» What to do: Take from the records below each line that holds "soft".

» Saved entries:
********

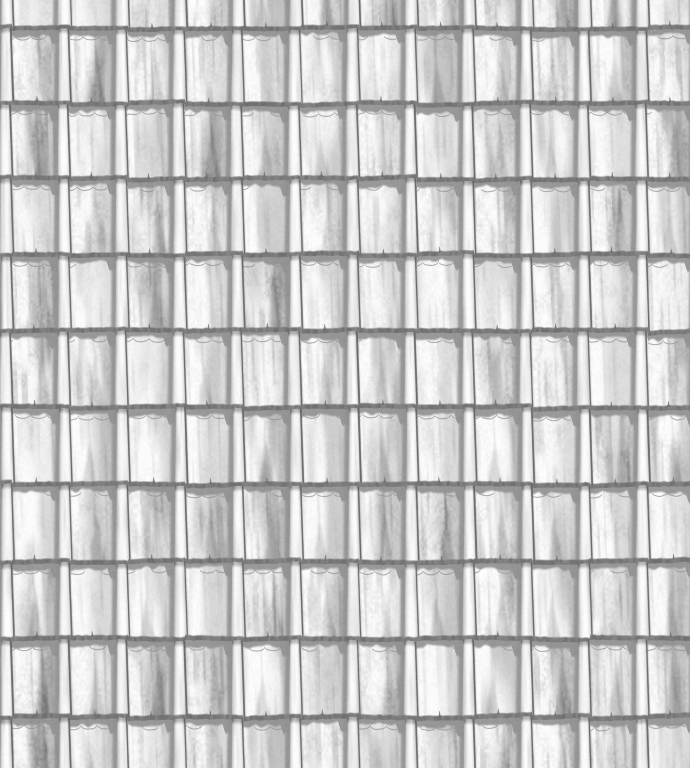
Give the GLSL for this texture, as a Shadertoy shader.

```glsl
// Weathered grey roof tiles: flat pans with a tapered raised roll on the right.
// A warped grid gives each tile its own seam offset, streaks and stains;
// overlaps, cast shadows, chipped lips and nails are layered as soft masks.

const vec2  TILES       = vec2(11.94, 10.03); // repeats across and up
const vec2  GRID_SHIFT  = vec2(-0.208, 0.334);
const float ROW_WARP    = 0.24;   // slight growth of the rows downwards
const float SLANT       = 0.045;  // lean of the vertical joints
const float JOINT_SHIFT = 0.035;  // sideways variation of the joints
const float SEAM_SHIFT  = 0.035;  // vertical variation of the overlaps
const float SEAM_TILT   = 0.025;
const float JOINT_WIDTH = 0.014;  // half width
const float ROLL_BOTTOM = 0.765;  // left edge of the roll
const float ROLL_TOP    = 0.825;
const float LIP_ABOVE   = 0.018;  // dark overlap, above and below the seam
const float LIP_BELOW   = 0.045;
const float CAST_DEPTH  = 0.115;

const float WHITE  = 0.99;
const float GREY   = 0.77;
const float SHADOW = 0.57;
const float DARK   = 0.42;
const float JOINT  = 0.38;

float hash(vec2 p) {
    vec3 q = fract(p.xyx * 0.1031);
    q += dot(q, q.yzx + 33.33);
    return fract((q.x + q.y) * q.z);
}

float noise(vec2 p) {
    vec2 i = floor(p), f = fract(p);
    f = f * f * (3.0 - 2.0 * f);
    return mix(mix(hash(i), hash(i + vec2(1, 0)), f.x),
               mix(hash(i + vec2(0, 1)), hash(i + vec2(1, 1)), f.x), f.y);
}

// 1 where x is below the edge, with a soft transition
float below(float x, float edge, float soft) {
    return 1.0 - smoothstep(edge - soft, edge + soft, x);
}

// Pan surface: bright left side, vertical streaks, a rising stain
float panTone(vec2 t, vec2 id, vec2 grid) {
    float h = hash(id + 3.7), k = hash(id + 41.3);
    vec2 seed = 60.0 * vec2(h, k);
    float broad = noise(vec2(t.x * 5.0, t.y * 0.9) + seed);
    float fine = noise(vec2(t.x * 17.0, t.y * 1.6) + seed.yx);
    float shade = smoothstep(0.08, 0.72, t.x + 0.75 * (broad - 0.5));
    float tone = mix(WHITE, GREY, shade * mix(0.5, 1.15, h));
    tone -= 0.13 * smoothstep(0.45, 0.95, fine) * mix(0.4, 1.0, k);

    float wave = 0.04 * (noise(vec2(t.y * 5.0, h * 90.0)) - 0.5);
    float width = 0.12 * max(0.0, 1.0 - t.y / mix(0.5, 0.9, k));
    float stain = below(abs(t.x - mix(0.3, 0.55, k) + wave), width, 0.045);
    tone -= 0.12 * stain * step(0.45, h);

    float mottle = noise(grid * vec2(9.0, 6.0)) * noise(grid * 27.0);
    tone -= 0.13 * mottle * mix(0.3, 1.0, k);
    tone -= 0.15 * below(t.x, 0.025, 0.025);
    return tone;
}

// Roll surface: white crown falling off to grey flanks
float rollTone(float across, vec2 t, vec2 id) {
    float flank = abs(2.0 * across - 1.05);
    float streak = noise(vec2(across * 4.0, t.y * 2.0) + id * 5.3);
    return WHITE - 0.30 * pow(flank, 3.0) - 0.10 * streak * streak;
}

void mainImage(out vec4 fragColor, in vec2 fragCoord) {
    vec2 uv = fragCoord / iResolution.xy;
    vec2 aa = 0.7 * TILES / iResolution.xy;
    vec2 grid = uv * TILES + GRID_SHIFT;
    grid.y -= ROW_WARP * uv.y * (1.0 - uv.y);

    // Nearest overlap; d is positive above it and negative below it
    float seam = floor(grid.y + 0.5);
    vec2 seamId = vec2(floor(grid.x), seam);
    float d = grid.y - seam - SEAM_SHIFT * (hash(seamId + 17.0) - 0.5);
    d -= SEAM_TILT * (fract(grid.x) - 0.5) * (2.0 * hash(seamId + 71.0) - 0.6);
    d += 0.012 * (noise(grid * vec2(14.0, 3.0)) - 0.5);
    float row = seam - step(d, 0.0);

    // Local tile coordinates
    float shift = JOINT_SHIFT * (hash(vec2(row, 5.0)) - 0.5);
    float height = d > 0.0 ? d : 1.0 + d;
    float x = grid.x + shift + SLANT * (height - 0.5);
    vec2 id = vec2(floor(x), row);
    vec2 t = vec2(fract(x), height);
    float h = hash(id + 11.0), depth = -d;

    // Pan with the shadow beside the roll
    float edge = mix(ROLL_BOTTOM, ROLL_TOP, t.y) + 0.025 * (h - 0.5);
    float onRoll = smoothstep(edge - aa.x, edge + aa.x, t.x);
    float tone = panTone(t, id, grid);
    float side = smoothstep(edge - 0.11, edge - 0.035, t.x);
    tone = mix(tone, SHADOW, 0.9 * side);

    // Shadow under the overlap, drooping beside the roll
    float ragged = 0.05 * (noise(vec2(x * 9.0, row * 7.0)) - 0.5);
    float shadowDepth = CAST_DEPTH + ragged + 0.03 * (h - 0.5);
    shadowDepth += 0.12 * smoothstep(edge - 0.17, edge - 0.10, t.x);
    float under = step(0.0, depth);
    tone = mix(tone, SHADOW, 0.92 * under * below(depth, shadowDepth, 0.014 + aa.y));

    // Chipped scallops below the shadow
    float lobe = t.x * 3.6 + h * 3.0;
    float s = 2.0 * fract(lobe) - 1.0;
    float arc = CAST_DEPTH + 0.055 * sqrt(max(0.0, 1.0 - s * s));
    float chip = below(abs(depth - arc), 0.007, aa.y) * below(t.x, 0.68, 0.03);
    chip *= step(0.4, hash(vec2(floor(lobe), row) + id.x * 3.1));
    tone = mix(tone, SHADOW, 0.75 * chip * under);

    // Roll, shaded where it tucks under the tile above
    float across = clamp((t.x - edge) / (1.0 - edge), 0.0, 1.0);
    float roll = rollTone(across, t, id);
    roll -= 0.25 * under * below(depth, 0.085, 0.035);
    tone = mix(tone, roll, onRoll);

    // Joint, overlap lip and nail
    float gap = min(t.x, 1.0 - t.x);
    float joint = below(gap, JOINT_WIDTH * mix(0.7, 1.2, h), aa.x);
    tone = mix(tone, JOINT, 0.88 * joint);
    float lip = smoothstep(-aa.y, aa.y, d + LIP_BELOW - 0.012 * onRoll)
              * below(d, LIP_ABOVE, aa.y + 0.006);
    tone = mix(tone, DARK + 0.10 * noise(grid * vec2(22.0, 9.0)), 0.95 * lip);
    float nailWidth = 0.022 * (1.0 - d / 0.085);
    float nail = below(abs(t.x - 0.37 - 0.1 * (h - 0.5)), nailWidth, aa.x);
    nail *= step(0.0, d) * below(d, 0.075, aa.y) * step(0.25, h);
    tone = mix(tone, DARK, 0.8 * nail);

    tone += 0.025 * (noise(grid * 45.0) - 0.5);
    fragColor = vec4(vec3(clamp(tone, 0.0, 1.0)), 1.0);
}
```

********

» Task output:
// overlaps, cast shadows, chipped lips and nails are layered as soft masks.
// 1 where x is below the edge, with a soft transition
float below(float x, float edge, float soft) {
    return 1.0 - smoothstep(edge - soft, edge + soft, x);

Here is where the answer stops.